Today we were under a heat and air pollution alert in the St.
Louis Metropolitan area. The hottest temperatures on record
since 1991, and several area ozone monitors exceeded the EPA
maximum standards. This brought me to thinking about the hours
and hours I have spent in closed garages sweating it out with 
killowats of restive ballast and ozone so thick it litterally
choked those who were not acclimated to the foul air.

I am a firm believer that a little ozone is stimulating, and that
this highly reactive gas oxidizes many common air pollutants, but
is that all a coiler is exposed to? Is it really safe to breath
the exhaust gasses from the main system spark gap for long
periods of time in a closed enviroment?

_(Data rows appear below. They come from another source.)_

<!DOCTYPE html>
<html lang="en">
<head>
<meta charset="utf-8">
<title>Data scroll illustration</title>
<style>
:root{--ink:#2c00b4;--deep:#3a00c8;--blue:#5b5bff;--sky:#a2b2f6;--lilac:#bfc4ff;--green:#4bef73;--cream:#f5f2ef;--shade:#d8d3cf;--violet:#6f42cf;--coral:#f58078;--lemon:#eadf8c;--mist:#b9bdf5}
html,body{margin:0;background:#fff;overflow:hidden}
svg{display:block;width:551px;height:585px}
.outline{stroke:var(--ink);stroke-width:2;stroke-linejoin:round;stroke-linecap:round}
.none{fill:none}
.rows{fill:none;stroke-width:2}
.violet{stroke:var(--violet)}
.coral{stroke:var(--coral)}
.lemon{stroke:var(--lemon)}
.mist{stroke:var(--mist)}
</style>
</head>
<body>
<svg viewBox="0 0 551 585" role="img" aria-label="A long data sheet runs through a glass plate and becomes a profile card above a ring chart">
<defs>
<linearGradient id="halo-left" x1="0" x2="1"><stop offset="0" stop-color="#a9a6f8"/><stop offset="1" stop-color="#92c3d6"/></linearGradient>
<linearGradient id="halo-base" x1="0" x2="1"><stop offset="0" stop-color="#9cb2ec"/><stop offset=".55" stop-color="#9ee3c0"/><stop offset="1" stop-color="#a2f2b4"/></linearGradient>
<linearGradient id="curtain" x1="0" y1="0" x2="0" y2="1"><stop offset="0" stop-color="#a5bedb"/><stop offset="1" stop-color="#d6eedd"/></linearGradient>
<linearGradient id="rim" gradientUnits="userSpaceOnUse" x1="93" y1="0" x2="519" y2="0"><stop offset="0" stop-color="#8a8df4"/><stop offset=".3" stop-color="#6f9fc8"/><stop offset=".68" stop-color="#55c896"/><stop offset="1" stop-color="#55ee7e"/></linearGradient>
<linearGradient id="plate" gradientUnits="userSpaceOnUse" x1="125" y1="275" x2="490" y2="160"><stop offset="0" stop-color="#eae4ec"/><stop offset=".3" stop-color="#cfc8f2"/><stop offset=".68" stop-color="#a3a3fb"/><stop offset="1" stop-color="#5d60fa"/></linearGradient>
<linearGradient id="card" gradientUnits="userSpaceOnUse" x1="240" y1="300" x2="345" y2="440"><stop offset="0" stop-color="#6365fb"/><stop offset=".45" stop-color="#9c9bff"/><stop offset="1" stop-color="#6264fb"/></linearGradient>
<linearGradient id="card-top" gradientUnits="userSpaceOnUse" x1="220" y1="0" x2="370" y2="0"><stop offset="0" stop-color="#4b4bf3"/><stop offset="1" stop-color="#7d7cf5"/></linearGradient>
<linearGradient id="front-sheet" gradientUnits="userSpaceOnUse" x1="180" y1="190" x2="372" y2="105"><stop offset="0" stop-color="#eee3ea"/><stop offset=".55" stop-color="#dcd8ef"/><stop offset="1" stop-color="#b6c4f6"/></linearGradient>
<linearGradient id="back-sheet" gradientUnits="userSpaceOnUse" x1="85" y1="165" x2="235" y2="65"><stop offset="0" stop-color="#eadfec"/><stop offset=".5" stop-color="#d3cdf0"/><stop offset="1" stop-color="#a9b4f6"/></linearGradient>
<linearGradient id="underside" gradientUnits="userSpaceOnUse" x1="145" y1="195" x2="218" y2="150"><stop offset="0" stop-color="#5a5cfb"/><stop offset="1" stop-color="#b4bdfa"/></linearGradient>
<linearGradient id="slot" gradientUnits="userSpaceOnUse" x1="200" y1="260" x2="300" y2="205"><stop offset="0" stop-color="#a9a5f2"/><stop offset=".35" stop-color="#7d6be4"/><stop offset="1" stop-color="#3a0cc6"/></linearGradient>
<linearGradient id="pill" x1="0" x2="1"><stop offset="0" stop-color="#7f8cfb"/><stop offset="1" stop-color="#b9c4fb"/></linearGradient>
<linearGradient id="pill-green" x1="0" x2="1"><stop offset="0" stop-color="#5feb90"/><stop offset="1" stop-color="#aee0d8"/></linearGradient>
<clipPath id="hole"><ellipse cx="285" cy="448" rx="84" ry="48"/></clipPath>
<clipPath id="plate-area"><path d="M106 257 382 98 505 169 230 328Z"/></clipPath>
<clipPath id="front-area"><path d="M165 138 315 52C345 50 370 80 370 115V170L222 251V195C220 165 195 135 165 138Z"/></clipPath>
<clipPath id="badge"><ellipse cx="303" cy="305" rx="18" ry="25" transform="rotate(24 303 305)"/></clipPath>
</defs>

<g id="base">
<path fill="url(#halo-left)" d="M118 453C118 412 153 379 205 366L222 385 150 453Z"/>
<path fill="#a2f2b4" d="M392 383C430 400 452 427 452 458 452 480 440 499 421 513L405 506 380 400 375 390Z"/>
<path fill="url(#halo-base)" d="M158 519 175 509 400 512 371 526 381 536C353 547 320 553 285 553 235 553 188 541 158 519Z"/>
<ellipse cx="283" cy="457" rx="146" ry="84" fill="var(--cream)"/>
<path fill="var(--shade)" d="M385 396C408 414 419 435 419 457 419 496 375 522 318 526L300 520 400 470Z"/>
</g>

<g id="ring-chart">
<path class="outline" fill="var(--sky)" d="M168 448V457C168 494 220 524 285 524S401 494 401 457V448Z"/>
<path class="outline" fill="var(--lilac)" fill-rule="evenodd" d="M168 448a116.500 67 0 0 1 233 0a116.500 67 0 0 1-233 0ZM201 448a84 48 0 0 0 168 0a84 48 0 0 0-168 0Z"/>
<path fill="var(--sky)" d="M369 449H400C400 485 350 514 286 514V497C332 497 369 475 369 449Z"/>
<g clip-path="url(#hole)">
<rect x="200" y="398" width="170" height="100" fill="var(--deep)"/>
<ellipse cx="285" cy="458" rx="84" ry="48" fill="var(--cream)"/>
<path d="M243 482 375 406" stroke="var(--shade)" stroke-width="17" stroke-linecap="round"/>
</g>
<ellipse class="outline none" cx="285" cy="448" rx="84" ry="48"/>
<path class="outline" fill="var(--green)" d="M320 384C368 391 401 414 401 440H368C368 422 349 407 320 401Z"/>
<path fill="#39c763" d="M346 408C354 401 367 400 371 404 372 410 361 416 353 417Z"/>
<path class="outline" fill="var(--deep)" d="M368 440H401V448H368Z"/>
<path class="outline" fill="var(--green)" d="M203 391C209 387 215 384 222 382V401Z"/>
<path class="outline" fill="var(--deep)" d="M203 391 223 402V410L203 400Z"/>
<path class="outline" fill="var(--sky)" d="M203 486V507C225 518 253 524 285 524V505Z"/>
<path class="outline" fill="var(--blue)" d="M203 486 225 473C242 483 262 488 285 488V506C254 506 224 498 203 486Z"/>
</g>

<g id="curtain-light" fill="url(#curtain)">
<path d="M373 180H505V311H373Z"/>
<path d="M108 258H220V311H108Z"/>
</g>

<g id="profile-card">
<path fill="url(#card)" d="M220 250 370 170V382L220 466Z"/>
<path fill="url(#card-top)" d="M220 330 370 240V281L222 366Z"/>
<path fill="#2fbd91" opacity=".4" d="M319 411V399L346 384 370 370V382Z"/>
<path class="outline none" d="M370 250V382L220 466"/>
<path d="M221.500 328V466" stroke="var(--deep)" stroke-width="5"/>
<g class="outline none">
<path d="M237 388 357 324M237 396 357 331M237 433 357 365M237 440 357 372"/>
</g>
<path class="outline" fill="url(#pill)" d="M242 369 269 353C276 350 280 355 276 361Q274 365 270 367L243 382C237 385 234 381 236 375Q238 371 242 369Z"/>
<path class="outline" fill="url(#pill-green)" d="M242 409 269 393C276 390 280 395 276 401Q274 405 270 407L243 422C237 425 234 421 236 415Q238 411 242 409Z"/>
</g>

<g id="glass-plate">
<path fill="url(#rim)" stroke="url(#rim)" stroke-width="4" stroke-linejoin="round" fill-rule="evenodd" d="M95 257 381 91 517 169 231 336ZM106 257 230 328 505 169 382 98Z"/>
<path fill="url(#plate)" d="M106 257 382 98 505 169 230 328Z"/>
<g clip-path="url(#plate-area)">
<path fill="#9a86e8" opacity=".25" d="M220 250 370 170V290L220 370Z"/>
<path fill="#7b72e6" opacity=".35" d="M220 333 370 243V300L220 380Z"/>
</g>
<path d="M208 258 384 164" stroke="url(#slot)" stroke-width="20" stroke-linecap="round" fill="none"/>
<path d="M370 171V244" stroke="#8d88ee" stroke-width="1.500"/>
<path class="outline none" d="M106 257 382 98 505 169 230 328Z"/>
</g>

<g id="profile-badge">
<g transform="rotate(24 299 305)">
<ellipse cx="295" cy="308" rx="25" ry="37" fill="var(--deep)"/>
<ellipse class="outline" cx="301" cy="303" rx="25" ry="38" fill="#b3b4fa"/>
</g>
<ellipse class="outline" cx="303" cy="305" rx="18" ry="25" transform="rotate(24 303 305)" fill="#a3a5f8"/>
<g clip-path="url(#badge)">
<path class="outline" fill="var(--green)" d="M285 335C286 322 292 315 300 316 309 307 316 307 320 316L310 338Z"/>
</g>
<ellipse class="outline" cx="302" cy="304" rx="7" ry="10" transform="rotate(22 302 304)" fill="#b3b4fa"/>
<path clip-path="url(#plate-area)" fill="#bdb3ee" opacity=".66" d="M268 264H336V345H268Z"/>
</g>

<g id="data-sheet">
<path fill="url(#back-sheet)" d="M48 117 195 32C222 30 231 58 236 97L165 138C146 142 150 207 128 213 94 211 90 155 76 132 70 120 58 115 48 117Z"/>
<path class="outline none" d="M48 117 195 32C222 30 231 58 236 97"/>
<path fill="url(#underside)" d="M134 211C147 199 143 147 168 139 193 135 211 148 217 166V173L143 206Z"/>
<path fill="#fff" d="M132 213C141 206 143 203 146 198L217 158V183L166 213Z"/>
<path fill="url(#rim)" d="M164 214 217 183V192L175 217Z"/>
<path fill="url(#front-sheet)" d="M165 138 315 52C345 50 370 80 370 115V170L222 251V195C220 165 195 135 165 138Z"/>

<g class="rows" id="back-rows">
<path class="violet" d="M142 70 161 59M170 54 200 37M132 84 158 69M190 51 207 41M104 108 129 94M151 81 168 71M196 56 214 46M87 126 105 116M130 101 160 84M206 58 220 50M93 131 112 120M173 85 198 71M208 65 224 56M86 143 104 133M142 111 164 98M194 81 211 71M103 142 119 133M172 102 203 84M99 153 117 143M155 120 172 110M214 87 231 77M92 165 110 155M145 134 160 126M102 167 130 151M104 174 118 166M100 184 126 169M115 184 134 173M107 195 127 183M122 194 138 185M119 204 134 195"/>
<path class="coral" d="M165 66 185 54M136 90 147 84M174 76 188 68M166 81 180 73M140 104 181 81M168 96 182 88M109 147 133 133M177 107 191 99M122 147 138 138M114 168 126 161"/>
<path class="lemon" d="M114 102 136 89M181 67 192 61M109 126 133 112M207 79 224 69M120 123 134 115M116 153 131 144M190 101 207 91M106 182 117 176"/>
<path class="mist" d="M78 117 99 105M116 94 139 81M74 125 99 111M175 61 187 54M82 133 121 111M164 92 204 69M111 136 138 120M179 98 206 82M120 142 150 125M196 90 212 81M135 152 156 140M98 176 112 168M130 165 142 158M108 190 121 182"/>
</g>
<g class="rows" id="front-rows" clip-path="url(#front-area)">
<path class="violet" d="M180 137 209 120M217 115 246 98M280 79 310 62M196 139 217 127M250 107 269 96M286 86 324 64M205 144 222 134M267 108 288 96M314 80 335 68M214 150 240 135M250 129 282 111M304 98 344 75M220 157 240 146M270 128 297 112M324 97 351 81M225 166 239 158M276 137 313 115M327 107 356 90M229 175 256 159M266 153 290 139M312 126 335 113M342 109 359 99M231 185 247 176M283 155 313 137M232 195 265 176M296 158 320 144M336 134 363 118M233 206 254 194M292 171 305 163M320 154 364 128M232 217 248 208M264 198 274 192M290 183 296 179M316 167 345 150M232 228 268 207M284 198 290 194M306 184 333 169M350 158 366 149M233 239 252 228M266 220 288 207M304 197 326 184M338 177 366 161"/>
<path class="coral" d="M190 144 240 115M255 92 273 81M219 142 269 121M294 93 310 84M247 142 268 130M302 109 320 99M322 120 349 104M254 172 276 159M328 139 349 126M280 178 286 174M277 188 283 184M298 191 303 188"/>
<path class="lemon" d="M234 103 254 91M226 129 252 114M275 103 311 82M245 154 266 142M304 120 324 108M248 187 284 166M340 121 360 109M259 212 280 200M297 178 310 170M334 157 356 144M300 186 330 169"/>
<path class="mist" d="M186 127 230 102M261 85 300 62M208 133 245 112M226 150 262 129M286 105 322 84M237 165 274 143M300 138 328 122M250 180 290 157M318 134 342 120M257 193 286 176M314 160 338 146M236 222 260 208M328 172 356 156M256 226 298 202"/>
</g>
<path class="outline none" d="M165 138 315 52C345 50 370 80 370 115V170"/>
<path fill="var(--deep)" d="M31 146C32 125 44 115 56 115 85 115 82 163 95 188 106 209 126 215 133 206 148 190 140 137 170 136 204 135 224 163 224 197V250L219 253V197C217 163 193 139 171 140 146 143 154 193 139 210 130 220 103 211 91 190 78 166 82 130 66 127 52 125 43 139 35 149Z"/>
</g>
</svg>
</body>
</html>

Chemical reactions take place where corona and discharges from
the secondary coil ionize the air. Chemical reactions also take
placed in the arc of the main system spark gap. Most of the
ionization and secondary discharges produce ozone, but the arc at
the main system spark gap is so hot that various nitrogen oxides
are also produced. Rather than try to research all of the
possible physiological effects of these gasses indivually or in
combination, their toxicity levels, etc., I will try to give some
simple guidelines towards common sense prevention, and list some
common symptoms of overexposure.

The first thing that the coiler needs to be aware of is that the
sense of smell becomes accustomed to the presence of these gasses
and that the nose is not an accurate means of determining
exposure levels. I have on many occasions spent hours cooped up
with a coil, performing experiments fairly comfortably, when
someone else walked in from outside and complained bitterly about
the ozone and nitrogen oxide levels being quite toxic. Since the
complainer was a licensed physician who has researched the
medical effects of ozone in high concentrations, I was forced on
more than one occasion to heed the advice to shut down and
ventilate before I resumed spinning the wattmeter. 

First some guidelines:

1) You smell ozone, but it is not strong. You have not been
firing for more than 15 minutes cumulative. Your ventilation is
good (complete air exchange every 15 min). Everything is fine.

2) You don't smell strong ozone, but you have been firing for
more than 15 minutes cumulative without good ventilation. In this
instance your nose is accustomed and is no longer an accurate
gauge to your exposure to these toxic gasses. You may be
overexposed, then again you may not.

3) Your eyes water and burn. Your throat burns. You feel a slight
respiratory congestion. If you experience any one, or a
combination, of these symptoms: shut down and ventilate. Do not
resume without a complete air exchange. Leave the area while

I was warned by the physician mentioned above that long term
exposure to high levels of ozone will damage the corneas of the
eyes, but I have never encountered or heard of a case where
anyone has suffered ocular damage as a result of exposure to
ozone levels typical to coiling. However I have discovered that
in over 50% of those coilers whom I questioned, overexposure to
coiling gasses trigger intense migraine headaches. These
headaches typically do not start until the day following the
overexposure. They tend to be quite intense, cannot be treated
effectively with over the counter pain relievers, and usually
last from four to eight hours.

I have had perhaps two migraine headaches in my entire life
before I started coiling. Even with the coiling I was fine until
I was consistantly firing at power levels over 1.5 kVA. Soon
however, I found myself having three or four genuine migraine
headaches a week. The headaches started mid-morning and lasted
all afternoon. I was finally able to determine that my migraines
were directly related to my exposure of ozone and nitrogen oxides
as a result of high powered coiling in a poorly ventilated area.
Before I was able to make this connection (about two weeks) I was
spending a good deal of time painfully ill and I missed a
respectable amout of work as a result. 

During one of my annual jaunts somewhere to meet up with other
coilers, I related my experiences to a group and was surprised at
the number of others who had had similar battles with migraines.
About half of those whom had been affected had already made the
connection to their exposure to coiling gasses, the others were

Later, in an effort to increase my power levels while reducing my
discomfort, I discovered that simply venting out the gasses from
the main system spark gaps was very helpful. Apparently, and this
is a supposition, the combination of ozone with nitrogen oxides
is more detrimental than exposure to ozone alone.

By fitting my cylinder static gaps with plastic dryer ducts and
venting the ducts outside I was really able to reduce both the
room ventilation requirements, and the headaches. With a little
bit of awareness and practice I am now able to determine when I
am reaching toxic blood levels before I am overexposed to the
point that I am subject to getting a migraine the following day.

Just thought I might pass these little pointers along.

Richard Quick

... If all else fails... Throw another megavolt across it!
___ Blue Wave/QWK v2.12